DATA PROVIDED below:

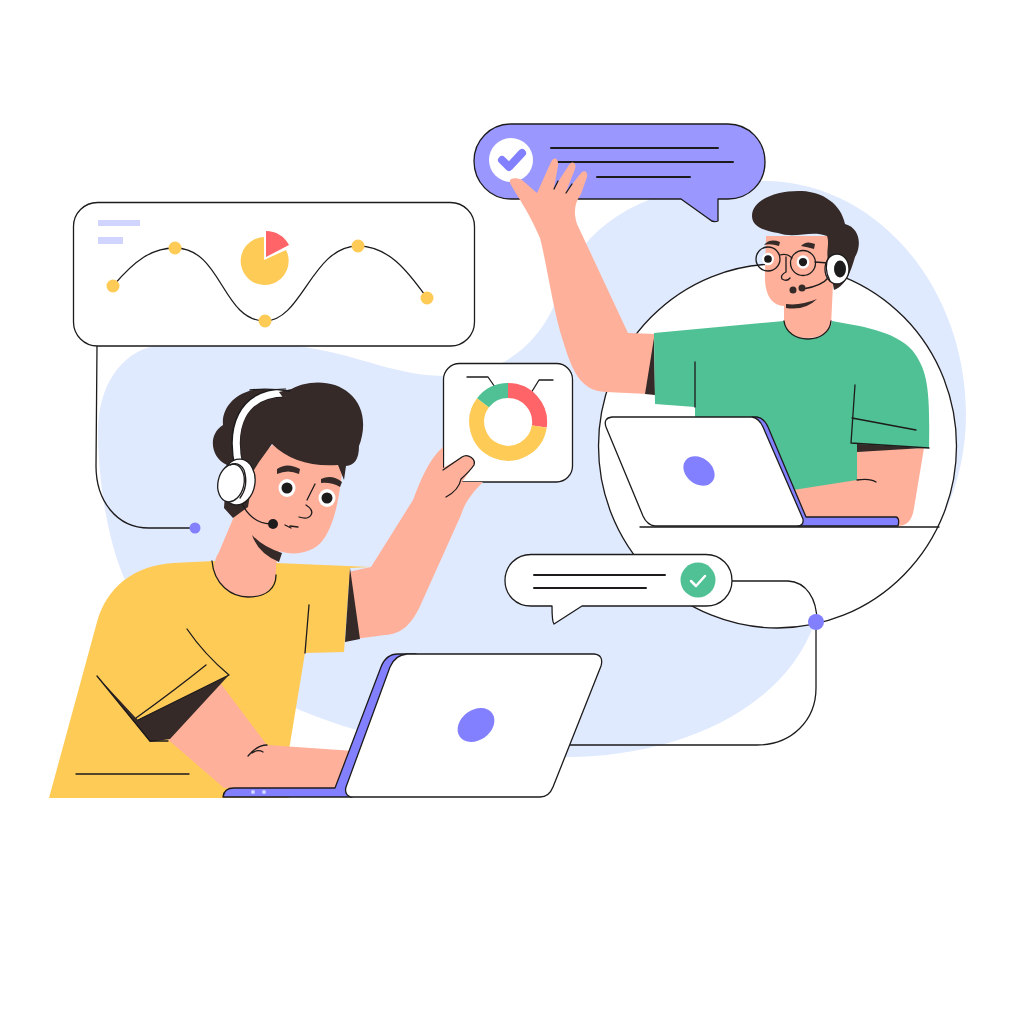
<!DOCTYPE html>
<html lang="en">
<head>
<meta charset="utf-8">
<title>Remote support team</title>
<style>
:root {
  --paper: #ffffff;
  --sky: #e0eafe;
  --ink: #1d1b1c;
  --hair: #352a28;
  --skin: #ffb09a;
  --yellow: #ffcb57;
  --green: #4fc194;
  --violet: #9a98ff;
  --indigo: #8280ff;
  --lilac: #d0d4ff;
  --red: #ff6468;
}
html, body { margin: 0; background: var(--paper); overflow: hidden; }
svg { display: block; width: 1024px; height: 1024px; }
.sky { fill: var(--sky); }
.paper { fill: var(--paper); }
.ink { fill: var(--ink); }
.hair { fill: var(--hair); }
.skin { fill: var(--skin); }
.yellow { fill: var(--yellow); }
.green { fill: var(--green); }
.violet { fill: var(--violet); }
.indigo { fill: var(--indigo); }
.lilac { fill: var(--lilac); }
.red { fill: var(--red); }
.line { fill: none; stroke: var(--ink); stroke-width: 1.3; stroke-linecap: round; stroke-linejoin: round; }
.edge { stroke: var(--ink); stroke-width: 1.3; stroke-linejoin: round; }
.rule { stroke-width: 2; }
.ring { fill: none; stroke-width: 15; }
.tick { fill: none; stroke: var(--paper); stroke-width: 2.5; stroke-linecap: round; stroke-linejoin: round; }
</style>
</head>
<body>
<svg viewBox="0 0 1024 1024" role="img" aria-label="Two support agents with headsets and laptops share charts and messages">
  <defs>
    <g id="eye">
      <ellipse class="paper" rx="8.5" ry="9"/>
      <circle class="ink" r="5.5"/>
    </g>
  </defs>

  <path id="backdrop" class="sky" d="M98 430C98 390 118 352 158 345C210 336 280 340 335 353C380 364 420 382 470 374C520 364 548 328 560 290C585 215 660 180 768 181C880 184 966 290 966 415C966 490 930 560 880 590L815 622C780 720 660 757 570 757C440 757 330 730 270 695L130 590C108 550 98 480 98 430Z"/>

  <g id="connectors">
    <path class="line" d="M97 346L96 466C96 500 116 528 149 528H195"/>
    <circle class="indigo" cx="195" cy="528" r="5.5"/>
  </g>

  <g id="chart-card">
    <rect class="paper edge" x="73.500" y="202.500" width="401" height="143.500" rx="24"/>
    <rect class="lilac" x="98" y="220" width="42" height="6"/>
    <rect class="lilac" x="98" y="237" width="25" height="7"/>
    <path class="line" stroke-width="1.800" d="M113 286C135 260 152 248 175 248C222 248 222 321 265 321C302 321 312 246 358 246C388 246 407 270 427 298"/>
    <g class="yellow">
      <circle cx="113" cy="286" r="6.500"/>
      <circle cx="175" cy="248" r="6.500"/>
      <circle cx="265" cy="321" r="6.500"/>
      <circle cx="358" cy="246" r="6.500"/>
      <circle cx="427" cy="298" r="6.500"/>
      <path d="M264 260V237A24 24 0 1 0 286 250Z"/>
    </g>
    <path class="red" d="M266 257V231C276 231 284 236 289 245Z"/>
  </g>

  <g id="portrait-circle">
    <ellipse class="paper edge" cx="777.500" cy="446" rx="179" ry="182"/>
    <path class="line" d="M640 527H939"/>
  </g>

  <g id="message-bubble">
    <path class="violet edge" d="M511 124H728C749 124 765 141 765 162C765 183 749 199 728 199H718V221Q713 223 709 219L681 199H511C490 199 474 182 474 161C474 141 490 124 511 124Z"/>
    <circle class="paper" cx="511" cy="160" r="22"/>
    <path d="M502 160L509 167L522 153" fill="none" stroke="#8280ff" stroke-width="8" stroke-linecap="round" stroke-linejoin="round"/>
    <path class="line rule" d="M551 148H718M557 162H733M597 177H690"/>
  </g>

  <g id="agent-green">
    <path class="skin" d="M628 333L577 224C573 212 575 202 581 194L587 177C588 171 584 170 581 173L566 192L575 169C577 163 572 160 569 165L554 188L558 166C559 158 554 156 551 162L537 193L522 180C516 177 508 178 510 183C518 198 528 210 540 238C548 270 553 310 563 341C572 370 580 391 606 392L648 394L656 334Z"/>
    <path class="line" d="M554 189L558 181M566 193L572 184"/>
    <path class="hair" d="M654 338L645 394L655 395Z"/>
    <path class="skin" d="M766 236H828L833 284L831 326C829 341 786 343 784 326V306C770 305 764 292 765 272Z"/>
    <path class="green" d="M654 333L784 321C788 345 829 345 832 321C860 326 895 331 912 350C928 370 930 390 929 448L857 446V490H795L695 480V407L655 404Z"/>
    <path class="line" d="M784 321C787 345 829 345 831 321"/>
    <path class="skin" d="M857 451L924 448L914 508C912 522 906 526 897 526H800L793 490L857 480Z"/>
    <path class="hair" d="M857 444L924 448L857 452Z"/>
    <path class="line" d="M695 362V407M855 385L851 443L929 448M852 418L916 430M857 480Q870 478 876 482"/>
    <path class="hair" d="M786 304Q800 306 817 299Q805 311 786 308Z"/>
    <path class="hair" d="M752 216C752 199 778 190 802 191C823 192 841 204 845 224C860 228 862 245 855 257C851 270 847 285 834 290L829 262C825 254 830 244 827 236C811 230 795 239 778 233C763 231 752 226 752 216Z"/>
    <g id="green-face">
      <path class="hair" d="M764 245Q770 238 780 242L779 246Q770 243 764 245ZM801 246Q806 240 815 244L814 249Q807 247 801 246Z"/>
      <use href="#eye" x="768" y="259" transform="translate(768 259) scale(.7) translate(-768 -259)"/>
      <use href="#eye" x="803" y="262" transform="translate(803 262) scale(.75) translate(-803 -262)"/>
      <g class="line">
        <circle cx="768" cy="259" r="12"/>
        <circle cx="803" cy="263" r="12.500"/>
        <path d="M780 255Q787 253 792 258M815 262L828 263M786 257V272Q780 275 782 279Q787 282 790 278M803 289Q822 286 829 277"/>
      </g>
      <circle class="hair" cx="793" cy="290" r="3.500"/>
      <circle class="hair" cx="802" cy="288" r="3.500"/>
    </g>
    <ellipse class="paper edge" cx="837" cy="269" rx="12" ry="15"/>
    <ellipse class="ink" cx="840" cy="269" rx="6" ry="8.500"/>
    <path class="line" d="M829 256Q823 268 830 281"/>
  </g>

  <g id="laptop-right">
    <path class="indigo edge" d="M752 417H757Q764 418 768 427L806 517H896Q900 518 898 526H798Z"/>
    <path class="paper edge" d="M612 417H752Q759 418 763 427L803 519Q804 526 797 526H655Q647 525 643 516L606 427Q603 418 612 417Z"/>
    <ellipse class="indigo" cx="699" cy="471" rx="17" ry="13" transform="rotate(38 699 471)"/>
  </g>

  <g id="donut-card">
    <rect class="paper edge" x="443.500" y="363.500" width="129" height="118.500" rx="16"/>
    <path class="line" d="M467 377H488L497 390M553 380H539L531 393"/>
    <path class="ring" stroke="#ff6468" d="M508 390.500A31.500 31.500 0 0 1 539.300 426.500"/>
    <path class="ring" stroke="#ffcb57" d="M539.300 426.500A31.500 31.500 0 1 1 483 402.800"/>
    <path class="ring" stroke="#4fc194" d="M483 402.800A31.500 31.500 0 0 1 508 390.500"/>
  </g>

  <g id="reply-bubble">
    <path class="line" d="M731 581H788C806 582 817 598 817 622"/>
    <path class="line" d="M570 745H757C792 745 816 720 816 688V622"/>
    <path class="paper edge" d="M531 554.500H706C721 554.500 732 566 732 580.500C732 595 721 606 706 606H582L554 624Q552 622 552 606H531C516 606 505 595 505 580.500C505 566 516 554.500 531 554.500Z"/>
    <path class="line rule" d="M534 575H665M534 588H646"/>
    <circle class="green" cx="698" cy="580" r="17.500"/>
    <path class="tick" d="M691 581L696 586L705 576"/>
    <circle class="indigo" cx="816" cy="622" r="8"/>
  </g>

  <g id="agent-yellow">
    <path class="skin" d="M371 567L413 500C420 482 428 460 443 447V468L462 457C468 453 476 459 474 465L462 482H483C473 492 465 502 461 515L421 604C412 624 402 634 385 635L355 639L348 572Z"/>
    <path class="line" d="M443 470L462 457C468 453 476 459 474 465Q470 471 461 479Q459 490 446 497"/>
    <path class="yellow" d="M49 798L97 622C107 587 133 566 173 563L214 561L276 563L371 567L350 568L344 652L305 653L289 750V798Z"/>
    <path class="hair" d="M350 568L360 639L345 642Z"/>
    <path class="skin" d="M241 500L219 552C203 578 230 597 249 597C268 597 277 585 276 565L282 540Z"/>
    <path class="line" d="M212 561C214 585 232 597 248 597C267 597 276 588 276 575"/>
    <path class="hair" d="M252 535Q263 547 282 553L279 562Q258 553 252 535Z"/>
    <path class="skin" d="M251 462L274 444C300 462 325 466 343 463C340 495 335 524 323 540C312 555 288 557 272 548C252 538 240 518 241 500Z"/>
    <path class="hair" d="M223 425C221 406 239 389 263 389L288 391C307 379 334 380 349 393C365 406 366 428 359 446C359 460 354 465 346 466L344 480L338 465C311 467 288 460 272 444L259 462L254 470L248 507L233 518L224 508L227 465C211 458 207 435 223 425Z"/>
    <path d="M239 465C230 430 240 392 286 393" fill="none" stroke="#1d1b1c" stroke-width="9"/>
    <path d="M239 466C231 430 240 393 286 393" fill="none" stroke="#fff" stroke-width="7"/>
    <path class="hair" d="M279 392L291 389L284 399Z"/>
    <path class="line" d="M250 390Q268 388 290 391"/>
    <g id="yellow-face">
      <path class="hair" d="M277 469Q287 462 300 469L299 474Q288 469 277 474ZM321 479Q332 474 342 482L340 487Q331 482 321 483Z"/>
      <use href="#eye" x="287" y="488"/>
      <use href="#eye" x="327" y="498"/>
      <path class="line" d="M315 484L307 500M306 505Q314 510 311 515Q308 520 299 517M285 525L291 528M290 526L298 527M242 504Q252 523 270 524"/>
      <circle class="ink" cx="273" cy="524" r="5"/>
    </g>
    <ellipse class="paper edge" cx="238" cy="482" rx="17" ry="23" transform="rotate(8 238 482)"/>
    <ellipse class="paper edge" cx="231" cy="483" rx="13" ry="19" transform="rotate(12 231 483)"/>
    <path class="line" d="M230 465Q239 461 244 470Q249 486 240 498"/>
    <path class="skin" d="M165 737L221 684L267 745L354 751V788H224Z"/>
    <path class="hair" d="M97 676L136 718L229 675L170 739L150 742Z"/>
    <path class="yellow" d="M97 675L160 625L187 629L229 675L138 720Z"/>
    <path class="line" d="M187 629Q204 654 229 675L138 720M97 676L150 741H168M206 665Q175 690 136 718M309 605L305 653M76 774H189M248 756Q257 745 267 745M252 753Q258 749 263 752"/>
  </g>

  <g id="laptop-left">
    <path class="indigo edge" d="M223 797Q224 788 234 788H335L381 667Q386 654 398 654H416L352 797Z"/>
    <path class="paper edge" d="M407 654H594Q604 655 601 666L553 787Q549 797 540 797H351Q344 795 346 787L390 667Q395 655 407 654Z"/>
    <ellipse class="indigo" cx="476" cy="725" rx="20" ry="15" transform="rotate(-36 476 725)"/>
    <circle class="lilac" cx="253" cy="792" r="2"/>
    <circle class="lilac" cx="264" cy="792" r="2"/>
  </g>
</svg>
</body>
</html>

End of DATA PROVIDED.

* PROBLEM STATEMENT:
Go from the first line of the data above to the line containing "0; background: var(--paper);" and retype exactly those lines, both included, but none of the pictures.

* OUTPUT FOR THIS EXERCISE:
<!DOCTYPE html>
<html lang="en">
<head>
<meta charset="utf-8">
<title>Remote support team</title>
<style>
:root {
  --paper: #ffffff;
  --sky: #e0eafe;
  --ink: #1d1b1c;
  --hair: #352a28;
  --skin: #ffb09a;
  --yellow: #ffcb57;
  --green: #4fc194;
  --violet: #9a98ff;
  --indigo: #8280ff;
  --lilac: #d0d4ff;
  --red: #ff6468;
}
html, body { margin: 0; background: var(--paper); overflow: hidden; }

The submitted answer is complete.